--- Data shown Enclosed Below ---

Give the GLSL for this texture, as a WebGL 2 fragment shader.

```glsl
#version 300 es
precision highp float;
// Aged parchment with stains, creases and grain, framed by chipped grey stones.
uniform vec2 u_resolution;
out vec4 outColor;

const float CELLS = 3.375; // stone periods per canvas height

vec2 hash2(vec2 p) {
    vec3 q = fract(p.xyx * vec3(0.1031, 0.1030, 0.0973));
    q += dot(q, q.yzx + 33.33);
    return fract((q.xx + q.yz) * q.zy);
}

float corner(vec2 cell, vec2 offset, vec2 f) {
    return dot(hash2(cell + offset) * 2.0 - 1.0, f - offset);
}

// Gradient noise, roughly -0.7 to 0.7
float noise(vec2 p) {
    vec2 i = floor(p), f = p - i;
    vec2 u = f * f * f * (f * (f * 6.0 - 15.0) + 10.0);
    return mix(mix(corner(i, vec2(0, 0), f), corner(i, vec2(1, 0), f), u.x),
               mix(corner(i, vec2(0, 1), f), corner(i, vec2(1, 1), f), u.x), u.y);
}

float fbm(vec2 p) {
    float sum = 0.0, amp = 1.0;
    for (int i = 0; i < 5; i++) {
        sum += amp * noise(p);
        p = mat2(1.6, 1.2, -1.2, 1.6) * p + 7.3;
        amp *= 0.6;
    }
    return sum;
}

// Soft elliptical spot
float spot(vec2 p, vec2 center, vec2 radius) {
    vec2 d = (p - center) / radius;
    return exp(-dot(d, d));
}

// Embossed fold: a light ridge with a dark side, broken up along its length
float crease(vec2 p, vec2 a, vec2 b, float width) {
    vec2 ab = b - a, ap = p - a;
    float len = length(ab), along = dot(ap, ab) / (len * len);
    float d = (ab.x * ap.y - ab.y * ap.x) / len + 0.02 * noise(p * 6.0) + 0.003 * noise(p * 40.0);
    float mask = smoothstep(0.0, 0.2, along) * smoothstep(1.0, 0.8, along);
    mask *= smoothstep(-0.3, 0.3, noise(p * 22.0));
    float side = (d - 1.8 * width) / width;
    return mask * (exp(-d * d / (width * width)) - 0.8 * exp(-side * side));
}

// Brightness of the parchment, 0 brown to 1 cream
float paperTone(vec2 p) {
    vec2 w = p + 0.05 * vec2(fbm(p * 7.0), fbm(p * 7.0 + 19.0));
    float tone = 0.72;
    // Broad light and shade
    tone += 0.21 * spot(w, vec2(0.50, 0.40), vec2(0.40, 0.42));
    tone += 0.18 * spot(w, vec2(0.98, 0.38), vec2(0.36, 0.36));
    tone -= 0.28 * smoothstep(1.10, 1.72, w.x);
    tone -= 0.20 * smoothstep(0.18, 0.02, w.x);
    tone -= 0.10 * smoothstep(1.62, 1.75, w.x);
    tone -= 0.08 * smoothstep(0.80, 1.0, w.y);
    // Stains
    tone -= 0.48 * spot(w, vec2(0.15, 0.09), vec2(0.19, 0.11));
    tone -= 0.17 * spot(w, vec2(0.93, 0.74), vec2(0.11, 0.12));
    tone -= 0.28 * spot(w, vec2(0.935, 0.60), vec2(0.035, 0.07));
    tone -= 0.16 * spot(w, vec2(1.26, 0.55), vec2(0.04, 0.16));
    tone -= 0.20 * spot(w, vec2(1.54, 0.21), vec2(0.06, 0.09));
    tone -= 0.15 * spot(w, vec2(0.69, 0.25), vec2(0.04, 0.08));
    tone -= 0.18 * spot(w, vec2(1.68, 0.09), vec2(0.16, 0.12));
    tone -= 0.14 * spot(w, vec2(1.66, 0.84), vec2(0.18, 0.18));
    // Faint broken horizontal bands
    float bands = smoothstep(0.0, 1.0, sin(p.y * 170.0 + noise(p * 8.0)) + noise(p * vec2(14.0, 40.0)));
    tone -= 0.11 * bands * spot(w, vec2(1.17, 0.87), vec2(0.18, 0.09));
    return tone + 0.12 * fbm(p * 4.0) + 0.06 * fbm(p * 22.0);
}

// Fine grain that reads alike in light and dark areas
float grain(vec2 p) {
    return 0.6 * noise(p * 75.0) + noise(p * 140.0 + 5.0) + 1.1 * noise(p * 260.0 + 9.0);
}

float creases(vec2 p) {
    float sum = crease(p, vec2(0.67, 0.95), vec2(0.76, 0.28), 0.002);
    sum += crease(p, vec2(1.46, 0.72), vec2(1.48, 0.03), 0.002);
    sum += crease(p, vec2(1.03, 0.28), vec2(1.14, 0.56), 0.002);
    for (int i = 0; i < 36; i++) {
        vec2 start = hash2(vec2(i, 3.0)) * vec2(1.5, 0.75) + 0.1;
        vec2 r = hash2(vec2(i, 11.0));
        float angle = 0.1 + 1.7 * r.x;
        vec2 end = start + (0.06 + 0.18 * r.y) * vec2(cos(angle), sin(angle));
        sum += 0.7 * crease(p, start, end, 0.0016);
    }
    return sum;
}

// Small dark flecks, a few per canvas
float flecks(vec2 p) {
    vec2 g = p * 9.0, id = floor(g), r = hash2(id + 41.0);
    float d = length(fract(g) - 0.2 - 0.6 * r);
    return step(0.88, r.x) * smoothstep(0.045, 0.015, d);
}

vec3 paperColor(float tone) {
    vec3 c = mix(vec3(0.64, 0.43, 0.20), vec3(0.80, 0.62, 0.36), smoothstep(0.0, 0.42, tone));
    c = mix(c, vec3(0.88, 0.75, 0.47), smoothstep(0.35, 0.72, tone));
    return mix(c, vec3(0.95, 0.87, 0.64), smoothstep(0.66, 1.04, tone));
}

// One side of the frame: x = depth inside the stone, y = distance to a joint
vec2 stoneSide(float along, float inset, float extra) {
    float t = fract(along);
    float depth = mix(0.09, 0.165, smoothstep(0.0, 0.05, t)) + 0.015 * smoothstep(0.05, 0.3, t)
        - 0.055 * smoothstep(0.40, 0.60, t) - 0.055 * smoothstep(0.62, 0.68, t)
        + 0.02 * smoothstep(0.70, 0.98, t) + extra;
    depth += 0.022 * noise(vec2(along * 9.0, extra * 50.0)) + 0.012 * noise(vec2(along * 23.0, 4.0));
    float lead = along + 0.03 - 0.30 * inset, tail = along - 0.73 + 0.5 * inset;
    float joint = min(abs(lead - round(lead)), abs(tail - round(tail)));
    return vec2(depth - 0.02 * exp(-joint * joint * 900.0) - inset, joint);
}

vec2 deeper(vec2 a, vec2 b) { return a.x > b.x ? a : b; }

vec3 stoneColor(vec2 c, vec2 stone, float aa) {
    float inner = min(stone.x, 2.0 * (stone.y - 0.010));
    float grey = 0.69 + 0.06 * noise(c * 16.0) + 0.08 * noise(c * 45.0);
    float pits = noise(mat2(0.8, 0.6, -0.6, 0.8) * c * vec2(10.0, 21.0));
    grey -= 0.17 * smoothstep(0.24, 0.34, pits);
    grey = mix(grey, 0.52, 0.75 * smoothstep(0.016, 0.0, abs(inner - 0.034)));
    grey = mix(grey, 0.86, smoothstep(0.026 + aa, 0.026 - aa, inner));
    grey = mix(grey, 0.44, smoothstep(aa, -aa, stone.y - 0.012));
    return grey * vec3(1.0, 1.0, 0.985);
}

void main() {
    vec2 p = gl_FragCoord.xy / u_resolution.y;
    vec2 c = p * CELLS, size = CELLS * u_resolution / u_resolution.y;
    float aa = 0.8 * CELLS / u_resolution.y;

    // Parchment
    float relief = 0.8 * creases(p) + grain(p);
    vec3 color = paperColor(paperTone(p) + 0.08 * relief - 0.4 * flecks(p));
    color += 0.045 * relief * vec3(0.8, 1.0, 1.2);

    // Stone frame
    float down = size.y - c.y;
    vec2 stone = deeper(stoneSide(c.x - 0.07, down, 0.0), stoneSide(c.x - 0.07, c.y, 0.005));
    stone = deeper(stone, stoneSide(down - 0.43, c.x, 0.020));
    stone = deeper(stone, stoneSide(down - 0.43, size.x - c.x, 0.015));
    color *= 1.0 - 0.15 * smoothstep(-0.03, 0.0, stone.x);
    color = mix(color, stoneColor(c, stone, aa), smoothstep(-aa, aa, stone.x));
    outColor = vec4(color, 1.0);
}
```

--- End of Enclosed Data shown ---

> Your goal: Please go through the data and copy each line containing the word "inset".

> Result below:
vec2 stoneSide(float along, float inset, float extra) {
    float lead = along + 0.03 - 0.30 * inset, tail = along - 0.73 + 0.5 * inset;
    return vec2(depth - 0.02 * exp(-joint * joint * 900.0) - inset, joint);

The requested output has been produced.